China’s middle-class may not be strong enough to power domestic consumption, especially after the boom in construction after a national post-2008 crisis economic stimulus. This LA Times blog post points to a new upscale but relatively empty mall in Beijing as a sign of how there just isn’t consumption from Chinese. As such, many malls and apartments which were newly constructed from stimulus funds are largely empty and lack buyers for now. Given China’s vast population and still surging economy, you’d think that getting enough buyers and shoppers would be only a matter of time. Yet as long as social resources like health services and pensions are not adequate, many Chinese definitely will not be loosening their purse strings or wallets anytime soon. One problem I have with the article is when it compares China’s personal consumption with that of the US (China’s is 40% of GDP to the US’ 70 %). Yes, China’s personal consumption (personal spending by people as opposed to corporate or industrial entities) should increase for the economy to become stronger but US personal consumption levels should never be held up as a target.

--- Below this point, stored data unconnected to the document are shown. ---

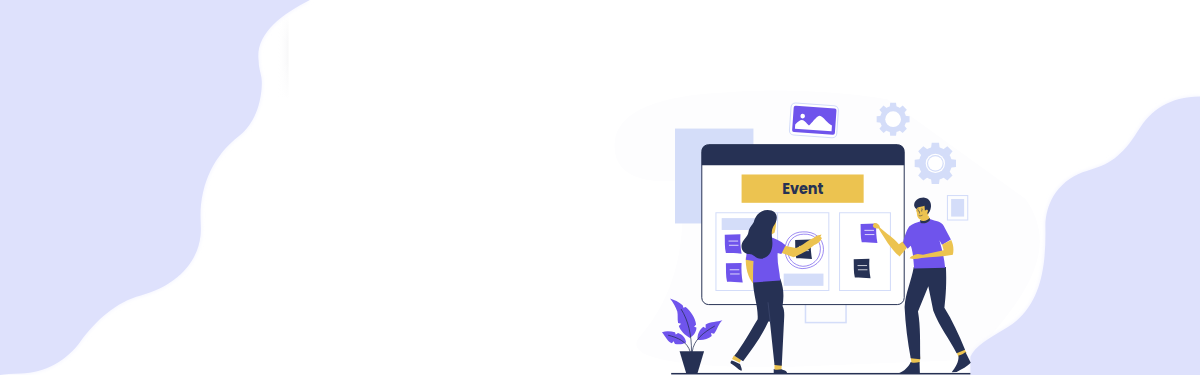
<!DOCTYPE html>
<html lang="en">
<head>
<meta charset="utf-8">
<title>Event planning banner</title>
<link rel="stylesheet" href="https://fonts.googleapis.com/css2?family=Poppins:wght@700&display=swap">
<style>
:root{
  --navy:#263154;
  --violet:#6f54ec;
  --gold:#ecc350;
  --pale:#d4ddf9;
  --wave:#dee1fc;
  --mist:#fdfdfe;
  --white:#fff;
}
html,body{margin:0;padding:0;overflow:hidden;background:var(--white)}
.banner{position:relative;width:1200px;height:375px;overflow:hidden;background:var(--white)}
.banner svg{display:block;width:1200px;height:375px}
.wave{fill:var(--wave)}
.wave-glow{fill:#f0f1fe}
.mist{fill:var(--mist)}
.navy{fill:var(--navy)}
.violet{fill:var(--violet)}
.gold{fill:var(--gold)}
.pale{fill:var(--pale)}
.white{fill:var(--white)}
.pale-line{fill:none;stroke:var(--pale);stroke-width:1.4}
.violet-line{fill:none;stroke:var(--violet);stroke-width:.9}
.navy-line{fill:none;stroke:var(--navy);stroke-width:1}
.note-violet{color:var(--violet)}
.note-navy{color:var(--navy)}
.gear{color:var(--pale)}
.title{font-family:Poppins,"Open Sans",sans-serif;font-weight:700;font-size:19.5px;fill:var(--navy);text-anchor:middle}
</style>
</head>
<body>
<main class="banner">
<svg viewBox="0 0 1568 490" role="img" aria-label="Two people arranging notes on an event planning board">
  <defs>
    <filter id="soft" x="-10%" y="-10%" width="120%" height="120%"><feGaussianBlur stdDeviation="3"/></filter>
    <linearGradient id="fold"><stop offset="0" stop-color="#fff" stop-opacity="0"/><stop offset="1" stop-color="#f7f7f8"/></linearGradient>
    <linearGradient id="fold-fade" x2="0" y2="1"><stop offset="0" stop-color="#fff"/><stop offset=".35" stop-color="#fff" stop-opacity="0"/><stop offset=".55" stop-color="#fff" stop-opacity="0"/><stop offset="1" stop-color="#fff"/></linearGradient>
    <path id="left-wave" d="M0 0H405C365 20 333 46 338 80C338 92 343 98 342 112C341 136 332 162 313 177C280 202 262 240 262 282C262 292 263 298 262 308C258 346 226 375 184 386C152 394 124 420 106 445C88 471 58 488 27 488C15 488 6 489 0 490Z"/>
    <path id="right-wave" d="M1568 126C1528 127 1505 142 1487 171C1466 205 1448 216 1421 223C1386 233 1366 262 1366 296C1367 350 1360 401 1316 428C1292 442 1274 453 1268 466L1268 490H1568Z"/>
    <g id="sticky-note">
      <path fill="currentColor" d="M0 .6L20.5 0C20 9 20.5 17 22 25.5C14 24.5 8 25 1.5 24.5C-.3 17 .3 9 0 .6Z"/>
      <path fill="none" stroke="#fff" stroke-width="1" d="M5 9H17.5M5.5 14.5H18"/>
    </g>
    <g id="teeth" fill="currentColor">
      <path id="tooth" d="M-4.6 -15L-3.8 -21.5H3.8L4.6 -15Z"/>
      <use href="#tooth" transform="rotate(45)"/><use href="#tooth" transform="rotate(90)"/><use href="#tooth" transform="rotate(135)"/>
      <use href="#tooth" transform="rotate(180)"/><use href="#tooth" transform="rotate(225)"/><use href="#tooth" transform="rotate(270)"/><use href="#tooth" transform="rotate(315)"/>
      <circle r="17.2"/>
    </g>
  </defs>

  <g id="background">
    <path class="mist" d="M803 190C803 150 850 128 930 122C1020 114 1100 120 1160 130L1340 260C1390 330 1330 400 1267 470L1020 480C900 480 810 470 836 440C870 400 900 340 890 236C840 240 803 230 803 190Z"/>
    <rect x="362" y="20" width="15" height="108" fill="url(#fold)"/>
    <rect x="360" y="18" width="18" height="112" fill="url(#fold-fade)"/>
    <use href="#left-wave" class="wave-glow" filter="url(#soft)"/>
    <use href="#right-wave" class="wave-glow" filter="url(#soft)"/>
    <use href="#left-wave" class="wave"/>
    <use href="#right-wave" class="wave"/>
  </g>

  <g id="decorations">
    <rect class="pale" x="882" y="168" width="102.500" height="124"/>
    <g id="image-card" transform="translate(1063.500 157.300) rotate(4)">
      <rect class="white" x="-31" y="-21" width="62" height="42" rx="6" stroke="#d4ddf9" stroke-width="1.400"/>
      <rect class="violet" x="-27.500" y="-17.500" width="56" height="34.500" rx="2.500"/>
      <circle class="white" cx="-15" cy="-4.500" r="3"/>
      <path class="white" d="M-24 12.500V7C-19 1-16-1-12 2C-9 4-8 6-6 7C-2 4 2-5 7-6.500C12-6 18 3 24 5V12.500Z"/>
    </g>
    <g class="gear" transform="translate(1167 155.800)"><use href="#teeth"/><circle class="white" r="10.300"/></g>
    <g class="gear" transform="translate(1222.200 213.500)"><use href="#teeth" transform="scale(1.255)"/><circle class="white" r="12.600"/><circle class="pale" r="11"/><circle class="white" r="9.400"/></g>
    <rect class="pale-line" x="1238" y="255.500" width="26.500" height="32"/>
    <rect class="pale" x="1242.800" y="260" width="17" height="23"/>
  </g>

  <g id="board">
    <rect class="pale-line" x="1052.500" y="390" width="53" height="31.500" stroke-width="2" style="stroke-width:2"/>
    <rect class="white" x="917" y="189" width="264.500" height="209" rx="9"/>
    <path class="navy" d="M917 216V198Q917 189 926 189H1172.500Q1181.500 189 1181.500 198V216Z"/>
    <rect class="navy-line" x="917" y="189" width="264.500" height="209" rx="9" style="stroke-width:1.300"/>
    <rect class="gold" x="969" y="228" width="159.500" height="37"/>
    <text class="title" x="1049" y="253.500" textLength="54" lengthAdjust="spacingAndGlyphs">Event</text>
    <path class="pale-line" d="M935.500 278H1083V379.500H935.500ZM1016 278V379.500M1097 278H1163.500V379.500H1097Z"/>
    <rect class="pale" x="943" y="285" width="57" height="15.500"/>
    <rect class="pale" x="1024" y="357.500" width="52" height="16"/>
    <path class="violet-line" d="M1049 303C1064 302 1076 311 1076 326C1076 341 1063 351 1048 351C1035 350 1025 340 1026 325C1026 312 1036 303 1049 303Z"/>
    <path class="violet-line" d="M1050 306C1063 305 1072 314 1072 325C1072 339 1061 348 1049 348C1037 347 1029 338 1029 326C1029 315 1038 306 1050 306Z"/>
    <use class="note-violet" href="#sticky-note" x="947" y="306"/>
    <use class="note-violet" href="#sticky-note" x="948.500" y="343.500"/>
    <use class="note-navy" href="#sticky-note" x="1039" y="313"/>
    <use class="note-violet" href="#sticky-note" x="1124.500" y="292"/>
    <use class="note-navy" href="#sticky-note" x="1115.500" y="338"/>
  </g>

  <g id="plant">
    <path class="violet" d="M875.500 390C881 392 887 394 892 399L893 402L896 401C903 407 909 416 909.500 424L907 427L910 428C910 434 906 439 901.500 441.500C895 438 889 432 887 426L890 423L886 422C885 417 886 412 885 407C883 401 880 396 875.500 390Z"/>
    <path class="violet" d="M865 434C871 432 877 433 882 434L883 437L886 435C892 437 896 442 896.500 447.500C892 450 887 450.500 882 449.500L880 446L878 448.500C872 446 870 440 865 434Z"/>
    <path class="violet" d="M944 418.500C938 424 938 430 933 436L929 435L930 439C925 443 918 445 911.500 444C911 437 914 431 919 427L922 429L922 424C929 420 937 421 944 418.500Z"/>
    <path class="navy-line" d="M890 404C899 418 904 438 903.500 460M873 438C885 441 898 446 902 460M934 426C920 434 906 444 904.500 460"/>
    <path class="navy" d="M888 459H920L911.500 487.500H896.500Z"/>
  </g>

  <rect id="floor" class="navy" x="877" y="487.300" width="391" height="2"/>

  <g id="woman">
    <path class="gold" d="M974.500 336L985 339L984.500 371C977 362 974 350 974.500 336Z"/>
    <path class="gold" d="M1020 320L1040 324C1049 321 1055 314 1063 311C1066 308 1070 307 1073.500 306.500L1072 309.500L1074 311C1072 316 1068 319 1064 320C1056 327 1047 332 1037 336L1017 329Z"/>
    <path class="gold" d="M959 464.500L968.500 470L966.500 474L956.500 469ZM1012 476H1021.500L1021 484H1012Z"/>
    <path class="navy" d="M956 471C960 472 964 475 967 475.500C968 479 970 482 969 484.500C964 483 961 478 955 475C954 473.500 955 472 956 471ZM1011 482C1014 484 1018 483 1021.500 482.500C1024 484 1028 484 1028.500 487.500H1011Z"/>
    <path class="navy" d="M984 367L1019.500 364C1025 379 1024 390 1022.500 400C1025 405 1025 410 1024.500 418L1021.500 478L1012 477L1006 420L1004 420C995 440 983 456 971 472L959.500 465C971 450 979 435 990 417C991 400 984 385 984 367Z"/>
    <path class="navy-line" d="M1003.500 395L1006.500 421" style="stroke:#48527a;stroke-width:.700"/>
    <path class="violet" d="M1004 309C1013 311 1020 315 1026.500 320.500L1021 332L1016 330.500C1015 343 1019 354 1019.500 366.500L984 369C984 359 984 350 984.500 341L974.500 339.500L977 320Z"/>
    <path class="gold" d="M1006 284L1013.500 287C1014.500 293 1013.500 299 1012 304L1007 307Z"/>
    <path class="navy" d="M1003 274.500C1011 274.500 1015.500 279 1015 285C1014.500 293 1009 295 1008.500 303C1008 309 1010 315 1009 322C1008 331 1002 338 994 338C987 338 985 332 979 332C973 332 968 327 969 320C970 313 977 310 978 303C979 297 983 294 985 290C987 282 993 274.500 1003 274.500Z"/>
  </g>

  <g id="man">
    <path class="gold" d="M1190 466H1202.500L1201.500 475H1191ZM1250 461L1260 456L1263 461L1252.500 466Z"/>
    <path class="navy" d="M1190 473C1194 475 1198 474 1201.500 473L1202 487.500H1175C1181 485 1187 480 1190 473ZM1252.500 464.500C1256 464 1259 462.500 1261.500 460L1268.500 474C1264 479 1257 482 1250 486L1243.500 486.500C1248 480 1253 474 1252.500 464.500Z"/>
    <path class="navy" d="M1194 349L1236 349C1237 369 1236 386 1234 402C1244 418 1253 437 1261 457L1250 461.500C1240 442 1227 426 1219.500 406L1213 374L1199.500 407C1203 427 1202 448 1202.500 469.500L1190 468C1186 446 1183 424 1182 401C1183 383 1191 367 1194 349Z"/>
    <path class="gold" d="M1190 314L1179 316L1174.500 319C1167 310 1158 305 1150 297.500C1149 293 1146 291 1142 291.500L1140.500 295C1141 298 1144 299 1148 298.500C1155 310 1165 327 1175.500 335L1184 325Z"/>
    <path class="violet" d="M1203 289L1215 286C1223 289 1230 289 1233 295L1242.500 313L1231 320L1227.500 314C1231 326 1234 338 1235 350L1194.500 351L1193 334C1192 327 1191 323 1190 321L1186 325L1180 317C1182 309 1184 302 1188 296C1192 292 1198 291 1203 289Z"/>
    <path class="gold" d="M1231 319.500L1243 313.500C1246 320 1246.500 327 1245 333C1231 336 1217 336 1204 337C1198 338.500 1193 339 1188.500 337.500C1190 335 1194 333 1199 332L1206 333C1215 331 1224 329 1233 327Z"/>
    <path class="gold" d="M1203 282H1213.500L1215 287C1212 292 1207 292 1203 290Z"/>
    <path class="navy" d="M1202 287.500C1207 290 1212 288 1215 284.500V288C1212 291.500 1207 292.500 1203 291.500Z"/>
    <path class="gold" d="M1198 268H1214C1215 276 1214 283 1207 287C1200 288 1198 283 1198 278L1197 275Z"/>
    <path class="navy" d="M1194.500 269C1194 262 1200 258 1207 258C1214 259 1217 264 1216.500 270C1216 275 1214 278 1212 280L1211 274L1208.500 275L1208 269C1203 271 1199 270 1198 273C1196 273 1195 271 1194.500 269Z"/>
    <path class="gold" d="M1210 274.500C1213 273 1213.500 277 1210.500 278.500Z"/>
    <circle class="navy" cx="1199.800" cy="275.500" r=".7"/><circle class="navy" cx="1204.500" cy="275.500" r=".7"/>
    <path class="navy-line" d="M1198.500 273.500L1200.500 273M1203.500 273L1206 273.500M1201.500 276V279M1200.500 281.500C1202 282.500 1204 282 1205.500 281" style="stroke-width:.700"/>
  </g>
</svg>
</main>
</body>
</html>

Unfortunately I have to follow up with more bad news, albeit of a sporting kind. China’s men’s football team beat Singapore in their first group match but then they went to Jordan and lost 2-1 (yes, to Jordan, which to be fair has been improving recently). China’s women’s football team has performed disappointingly in their Olympic qualifying tournament so they are in serious danger of not being at London in 2012. I had the opportunity to watch the China-Singapore game live on TV while I was in China and it was a bit harrowing in the early going. The team gave up a goal in the first half on an errant pass in midfield that was intercepted, but thankfully they came back to score 2, though one on a not-so-obvious penalty. All I know is Li Weifeng, Zheng Zhi (whose introduction did spark the comeback against Singapore), Qu Bo and company need to buckle up, especially since they’ve got a new Spanish coach Jose Antonio Camacho. Their next game is at home against Iraq on Oct. 11. China lies second in their group, just ahead of 3rd-place Iraq due to goals scored, with the top two moving on into the final group stage.